- Be ready to facilitate when needed. If you did a run through of the challenges beforehand, you will have a good idea of where students might struggle. Have a plan in place of how you will help students if needed. Will you have clue cards? Will you give verbal clues? Will you model a possible solution? I like clue cards because you are allowing students to remain in control while you are offering aid. I create a few clue cards for each challenge, with each clue card offering a hint at how the challenge needs to be solved. When students figure it out, they will still feel a sense of accomplishment because they were the ones who figured it out (even though you offered a clue or two). Walking around the room, watching, listening, and just taking in students working collaboratively together, communicating with one another, and thinking critically is a wonderful way to spend a class period!
- If students finish, what will they do the rest of the class period? Ideally, you shouldn’t have that many students finish with a lot of time left. However, your first couple of social studies escapes will very much be a trial period as you are figuring out what is reasonable for your students. Most of the social studies escapes I create have 8 challenges, and because my classes were 55 minutes long, I usually assigned 6. This way if a group of students did finish, I gave them the remaining 2 challenges to work on. However, you can also have students who do finish (since there should not be very many) become code checkers for you or be responsible for passing out the clue cards to groups that are stuck.
- Lastly, don’t forget to take a picture of your students! Make signs for students to hold that show if they escaped or did not. I like to make funny signs if they did not finish because I do want them to know it’s OK to not finish. This is your chance to be a little sassy with your students (as long as they know you are totally joking!) Nothing mean, just good fun like, “I don’t even know where I am.” Oh, and don’t forget to give them whatever prize you decided on!
ONE LAST NOTE- AND THIS IS THE MOST IMPORTANT ONE!
If you are going to be creating social studies escapes, PLEASE stick to the rules that apply to simulation creations.

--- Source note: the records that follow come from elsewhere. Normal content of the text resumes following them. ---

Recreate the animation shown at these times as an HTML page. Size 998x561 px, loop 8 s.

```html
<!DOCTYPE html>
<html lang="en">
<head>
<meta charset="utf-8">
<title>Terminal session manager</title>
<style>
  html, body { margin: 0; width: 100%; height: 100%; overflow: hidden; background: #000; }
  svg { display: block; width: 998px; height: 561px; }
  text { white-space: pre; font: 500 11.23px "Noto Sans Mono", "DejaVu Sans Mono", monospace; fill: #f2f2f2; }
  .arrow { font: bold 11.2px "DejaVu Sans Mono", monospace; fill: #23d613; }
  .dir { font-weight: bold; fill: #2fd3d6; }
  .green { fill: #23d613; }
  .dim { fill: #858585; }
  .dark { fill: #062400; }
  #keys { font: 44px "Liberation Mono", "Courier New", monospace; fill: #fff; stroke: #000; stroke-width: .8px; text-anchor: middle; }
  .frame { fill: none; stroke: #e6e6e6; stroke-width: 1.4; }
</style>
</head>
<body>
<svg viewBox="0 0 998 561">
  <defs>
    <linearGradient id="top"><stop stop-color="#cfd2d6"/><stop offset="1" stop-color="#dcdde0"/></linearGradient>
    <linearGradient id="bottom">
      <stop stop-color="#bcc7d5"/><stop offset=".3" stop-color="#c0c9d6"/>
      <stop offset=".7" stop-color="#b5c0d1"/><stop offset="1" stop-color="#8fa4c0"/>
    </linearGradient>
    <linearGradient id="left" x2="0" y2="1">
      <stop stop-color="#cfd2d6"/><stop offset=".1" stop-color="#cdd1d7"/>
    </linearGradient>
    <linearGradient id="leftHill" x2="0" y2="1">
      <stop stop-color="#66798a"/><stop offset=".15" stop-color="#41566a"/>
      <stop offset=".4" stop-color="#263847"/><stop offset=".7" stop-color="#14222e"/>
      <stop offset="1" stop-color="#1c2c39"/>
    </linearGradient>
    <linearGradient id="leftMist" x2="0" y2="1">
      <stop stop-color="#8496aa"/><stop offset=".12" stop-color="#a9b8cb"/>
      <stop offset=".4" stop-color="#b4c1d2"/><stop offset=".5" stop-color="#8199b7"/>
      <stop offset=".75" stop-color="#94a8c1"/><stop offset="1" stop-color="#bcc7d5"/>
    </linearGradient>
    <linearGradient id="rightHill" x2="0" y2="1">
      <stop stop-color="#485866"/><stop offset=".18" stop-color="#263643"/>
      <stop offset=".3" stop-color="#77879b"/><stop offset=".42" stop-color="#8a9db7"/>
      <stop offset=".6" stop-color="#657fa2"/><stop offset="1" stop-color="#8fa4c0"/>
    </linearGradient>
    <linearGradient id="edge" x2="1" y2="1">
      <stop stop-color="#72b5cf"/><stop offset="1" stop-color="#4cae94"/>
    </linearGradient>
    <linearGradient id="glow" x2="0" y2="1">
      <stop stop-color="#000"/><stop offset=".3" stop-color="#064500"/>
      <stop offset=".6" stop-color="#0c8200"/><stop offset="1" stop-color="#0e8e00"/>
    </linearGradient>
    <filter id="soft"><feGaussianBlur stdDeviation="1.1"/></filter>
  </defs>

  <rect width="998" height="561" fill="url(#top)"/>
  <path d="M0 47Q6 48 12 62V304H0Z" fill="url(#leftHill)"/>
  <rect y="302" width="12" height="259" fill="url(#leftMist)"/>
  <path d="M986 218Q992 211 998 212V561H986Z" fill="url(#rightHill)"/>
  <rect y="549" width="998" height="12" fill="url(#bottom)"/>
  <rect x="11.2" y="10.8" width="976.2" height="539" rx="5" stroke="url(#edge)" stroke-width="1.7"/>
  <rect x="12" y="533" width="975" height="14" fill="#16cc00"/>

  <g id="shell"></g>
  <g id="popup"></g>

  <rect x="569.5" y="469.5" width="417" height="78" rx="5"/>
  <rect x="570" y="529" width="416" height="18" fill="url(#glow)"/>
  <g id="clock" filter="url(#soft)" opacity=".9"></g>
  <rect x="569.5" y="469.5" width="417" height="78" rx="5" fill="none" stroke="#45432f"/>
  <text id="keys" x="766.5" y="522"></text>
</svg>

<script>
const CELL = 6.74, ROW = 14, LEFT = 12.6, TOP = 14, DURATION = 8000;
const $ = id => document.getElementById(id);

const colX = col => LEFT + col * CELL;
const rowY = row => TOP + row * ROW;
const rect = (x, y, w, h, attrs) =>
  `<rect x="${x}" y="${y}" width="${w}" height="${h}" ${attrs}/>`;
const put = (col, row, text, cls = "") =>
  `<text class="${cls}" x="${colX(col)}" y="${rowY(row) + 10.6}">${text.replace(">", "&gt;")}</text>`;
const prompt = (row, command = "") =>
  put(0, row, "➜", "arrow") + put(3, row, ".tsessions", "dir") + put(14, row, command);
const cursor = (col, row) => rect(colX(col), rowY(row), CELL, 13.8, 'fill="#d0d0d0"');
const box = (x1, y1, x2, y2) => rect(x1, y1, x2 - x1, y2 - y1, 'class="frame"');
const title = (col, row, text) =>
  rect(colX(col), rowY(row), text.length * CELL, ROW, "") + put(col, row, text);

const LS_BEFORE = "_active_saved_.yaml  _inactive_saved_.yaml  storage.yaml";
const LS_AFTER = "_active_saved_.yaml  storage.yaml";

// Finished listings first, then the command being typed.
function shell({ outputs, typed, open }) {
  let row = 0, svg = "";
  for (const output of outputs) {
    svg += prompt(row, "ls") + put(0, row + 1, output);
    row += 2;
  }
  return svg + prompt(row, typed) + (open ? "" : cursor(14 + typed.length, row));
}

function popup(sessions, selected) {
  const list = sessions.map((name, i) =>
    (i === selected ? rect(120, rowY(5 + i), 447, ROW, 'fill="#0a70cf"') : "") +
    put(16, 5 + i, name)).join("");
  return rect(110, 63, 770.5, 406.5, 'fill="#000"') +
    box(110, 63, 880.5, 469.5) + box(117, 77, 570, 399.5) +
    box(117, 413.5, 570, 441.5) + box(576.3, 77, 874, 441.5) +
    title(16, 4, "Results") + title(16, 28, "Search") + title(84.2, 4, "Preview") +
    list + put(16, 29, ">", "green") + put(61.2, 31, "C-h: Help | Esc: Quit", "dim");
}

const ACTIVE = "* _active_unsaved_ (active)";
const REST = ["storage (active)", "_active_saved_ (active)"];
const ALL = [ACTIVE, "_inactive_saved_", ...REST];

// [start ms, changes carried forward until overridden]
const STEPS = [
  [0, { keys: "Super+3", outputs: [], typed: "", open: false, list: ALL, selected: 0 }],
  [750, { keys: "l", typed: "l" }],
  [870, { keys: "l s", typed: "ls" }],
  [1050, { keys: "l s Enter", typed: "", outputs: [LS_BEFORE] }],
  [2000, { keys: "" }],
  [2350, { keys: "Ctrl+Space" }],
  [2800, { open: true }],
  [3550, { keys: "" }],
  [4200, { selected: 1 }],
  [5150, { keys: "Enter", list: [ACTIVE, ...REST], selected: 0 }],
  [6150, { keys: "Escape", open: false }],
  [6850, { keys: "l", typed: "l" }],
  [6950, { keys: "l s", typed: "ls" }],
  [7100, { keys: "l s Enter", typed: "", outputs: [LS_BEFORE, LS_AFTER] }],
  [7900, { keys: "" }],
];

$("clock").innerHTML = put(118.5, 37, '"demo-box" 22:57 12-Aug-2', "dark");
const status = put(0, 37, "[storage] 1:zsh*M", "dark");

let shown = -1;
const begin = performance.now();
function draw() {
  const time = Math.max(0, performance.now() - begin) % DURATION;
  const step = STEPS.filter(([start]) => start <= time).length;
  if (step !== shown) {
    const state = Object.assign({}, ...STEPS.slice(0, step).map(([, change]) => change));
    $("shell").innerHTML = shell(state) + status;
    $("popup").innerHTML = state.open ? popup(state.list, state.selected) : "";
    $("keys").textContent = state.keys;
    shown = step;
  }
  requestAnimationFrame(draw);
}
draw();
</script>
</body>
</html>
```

- Don’t forget your students when planning or selecting a social studies escape. I have seen a few I would not have my students complete because I didn’t believe they were appropriate. I am not saying it wasn’t good, but I knew it would not achieve what I wanted for my students. This is where you have to use professional judgement and weigh the pros and cons. You have to know your students well enough to determine if a social studies escape would be too easy or difficult for students level-wise, but also emotionally.
- You don’t want to minimize other’s perspectives or feelings in a simulation. For example, I chose not to use a certain simulation during our Holocaust unit. Asking students to find hiding places, or pretend to be persecuted was not something I felt appropriate. I did not want to minimize how those targeted during the Holocaust felt, or how survivors of the Holocaust feel today. Those events are too immense to trivialize in a simulation or in a social studies escape. Please don’t create an escape where students have to escape a concentration camp. Please don’t create an escape where students have to complete the Underground Railroad route. These are just two examples, but you get what I am saying. Be sensitive to social studies escapes as they relate to ethnicity and race. We don’t want to oversimplify history and oppression, nor do we want to trivialize others’ experiences.
READY TO GIVE SOCIAL STUDIES ESCAPES A TRY?
I created a 6-challenge social studies escape for World War 1 you can download for FREE! Try it out, and see how your students like it. I will be adding social studies escapes to my shop regularly, so if you have an idea for one you would like made, let me know!
I would love to hear about your experience using social studies escapes in your classroom in the comment section below!